Laban is Rebekah’s brother. Rebekah intends to save Jacob’s life under the pretext of having him marry a cousin.
Maybe it’s just a function of growing up evangelical, but sometimes it’s hard to get away from reading Genesis as a battleground for fundamentalists and skeptics. Here we are, about to go into a giant flood and a giant boat intended to preserve eight human beings and every kind of animal, while an ostensibly omnipotent and omnibenevolent deity kills every other living thing because the world has gone south. If it strains your credulity, then it strains your credulity; I get it. It’s weird. And it’s a story about God’s direct involvement in the world; true or false, you can’t expect it not to be big. But there is a time and a place for apologetics, and to me at least it doesn’t seem that today’s entry is that time or place.
When I sat down the first time to write this post, I felt like I had nothing new to say about today’s chapter. Peter and John’s foot race to the empty tomb, Mary Magdalene’s encounter with the risen Messiah, Thomas’ insistence on empiricism: for nearly two thousand years, wiser individuals than I have been saying things about these scenes, and what could I add to them? As I’ve been reading and re-reading the chapter here, I don’t even have any fresh insights that I’m noticing for the first time. But how is it that I’ve never before discussed Thomas on Chocolate Book? I, a professed Christian skeptic? And of all the topics I could retread today, none seem more worth recapitulating observations on which you may well have heard before than our friend Doubting Thomas.

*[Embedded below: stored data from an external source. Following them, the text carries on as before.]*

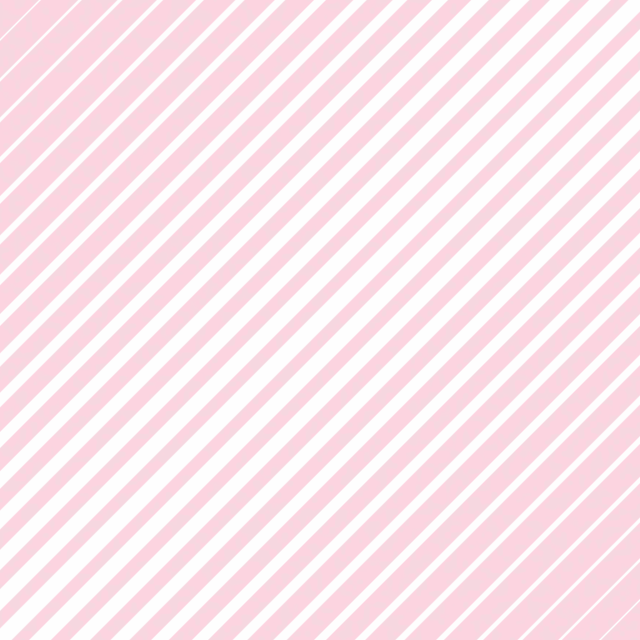
Write a Shadertoy shader that draws this pattern.

```glsl
float hash(vec2 p) {
    p = fract(p * vec2(0.1031, 0.1137));
    p += dot(p, p.yx + 33.33);
    return fract((p.x + p.y) * p.x * 7.31);
}

float valueNoise(vec2 p) {
    vec2 cell = floor(p), f = fract(p);
    f = f * f * (3.0 - 2.0 * f);
    return mix(mix(hash(cell), hash(cell + vec2(1, 0)), f.x),
               mix(hash(cell + vec2(0, 1)), hash(cell + vec2(1, 1)), f.x), f.y);
}

void mainImage(out vec4 fragColor, in vec2 fragCoord) {
    vec2 uv = fragCoord / iResolution.xy;

    // Stripe coordinate: 16 periods per side, zero on the rising diagonal
    float across = 16.0 * (uv.x - uv.y);
    float stripe = round(across);
    float offset = abs(across - stripe);

    // White bands narrow evenly towards the two far corners
    float halfWidth = 0.5 * max(0.58 - 0.035 * abs(stripe), 0.0);
    float softness = max(0.03, 16.0 / iResolution.y);
    float band = 1.0 - smoothstep(-softness, softness, offset - halfWidth);
    band *= step(0.015, halfWidth);

    // Faint mottling in the pink
    float mottle = smoothstep(0.45, 0.75, valueNoise(uv * 110.0));
    vec3 pink = mix(vec3(0.988, 0.83, 0.88), vec3(0.965, 0.845, 0.88), mottle);

    fragColor = vec4(mix(pink, vec3(0.995), band), 1.0);
}
```
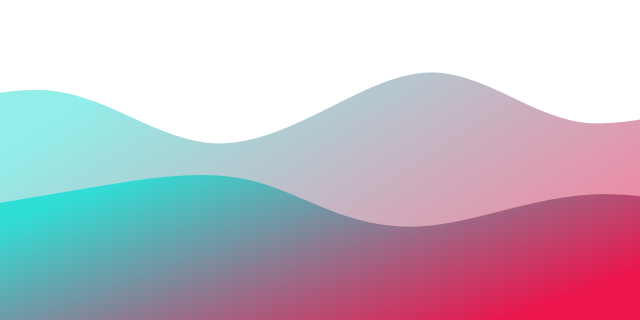
Reproduce this background procedurally as a Shadertoy shader.

```glsl
// Two layered waves with a diagonal teal to crimson gradient on white.

// Crest nodes: x, height and slope, as fractions of the canvas.
const vec3 BACK_WAVE[9] = vec3[9](
    vec3(0.0, 0.710, 0.31), vec3(0.0586, 0.719, 0.0), vec3(0.195, 0.643, -0.92),
    vec3(0.3425, 0.552, 0.0), vec3(0.518, 0.667, 1.0), vec3(0.6745, 0.7735, 0.0),
    vec3(0.801, 0.695, -0.96), vec3(0.931, 0.6145, 0.0), vec3(1.0, 0.6265, 0.33));
const vec3 FRONT_WAVE[9] = vec3[9](
    vec3(0.0, 0.366, 0.33), vec3(0.195, 0.431, 0.32), vec3(0.3164, 0.453, 0.0),
    vec3(0.419, 0.4206, -0.68), vec3(0.5286, 0.3333, -0.72), vec3(0.6406, 0.2917, 0.0),
    vec3(0.794, 0.3464, 0.5), vec3(0.944, 0.3932, 0.0), vec3(1.0, 0.3867, -0.24));

// Cubic Hermite curve through the nodes.
float crestHeight(vec3 nodes[9], float x) {
    vec3 a = nodes[0], b = nodes[1];
    for (int i = 1; i < 8; i++) {
        if (x >= nodes[i].x) {
            a = nodes[i];
            b = nodes[i + 1];
        }
    }
    float span = b.x - a.x;
    float t = (x - a.x) / span;
    float s = 1.0 - t;
    return mix(a.y, b.y, t * t * (3.0 - 2.0 * t))
         + span * t * s * (a.z * s - b.z * t);
}

// Antialiased coverage of the area below a crest.
float below(float height, float y) {
    float d = y - height;
    return clamp(0.5 - d / length(vec2(dFdx(d), dFdy(d))), 0.0, 1.0);
}

// Slanted gradient, stretched over the box from the highest crest to the floor.
vec3 waveColor(vec2 uv, float top) {
    vec2 box = vec2(0.5 + (uv.x - 0.5) * 0.96, 1.0 - uv.y / top);
    float t = dot(box - 0.5, vec2(0.866, 0.5)) + 0.5;
    vec3 teal = vec3(0.185, 0.875, 0.84);
    vec3 crimson = vec3(0.925, 0.078, 0.298);
    return mix(teal, crimson, clamp(t, 0.0, 1.0));
}

void mainImage(out vec4 fragColor, in vec2 fragCoord) {
    vec2 uv = fragCoord / iResolution.xy;
    vec3 color = vec3(1.0);

    // Translucent back wave, then the solid front wave.
    float back = below(crestHeight(BACK_WAVE, uv.x), uv.y);
    color = mix(color, waveColor(uv, 0.7735), 0.53 * back);
    float front = below(crestHeight(FRONT_WAVE, uv.x), uv.y);
    color = mix(color, waveColor(uv, 0.453), front);

    fragColor = vec4(color, 1.0);
}
```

I’ve had an up-and-down relationship with the gospel of John. Of all the four gospels, it was the one that most saturated my childhood. I have these random memories: reading it with my mom at a TCBY as part of homeschool lessons, memorizing John 3:16 and thinking about God’s love for the world while swinging on a pull-up bar on the playground. In high school, I became increasingly aware of the scholarly skepticism surrounding it, its alleged late authorship and its authenticity. The sun moved, everyone’s favorite gospel suddenly became shrouded in shadow, and for years afterward reading through it became weird for me.
If you’ve read even one gospel, the events of John 18 will seem pretty familiar to you. There are passages in John which read like him whispering, “Come hear this thing about Jesus that you never knew!” But between Jesus’ arrest in the Garden of Gethsemane, Peter’s three denials, the inquisition at the Jewish temple, and Jesus’ questioning before Pilate, this chapter feels like John’s just hitting all the events that everyone knows happened. What is this: four chapters of John-exclusive content at the Last Supper, and then suddenly a synopsis of the synoptics? Not quite. The events may be the same, but John includes a few new details about them. Let’s take a look at one such detail.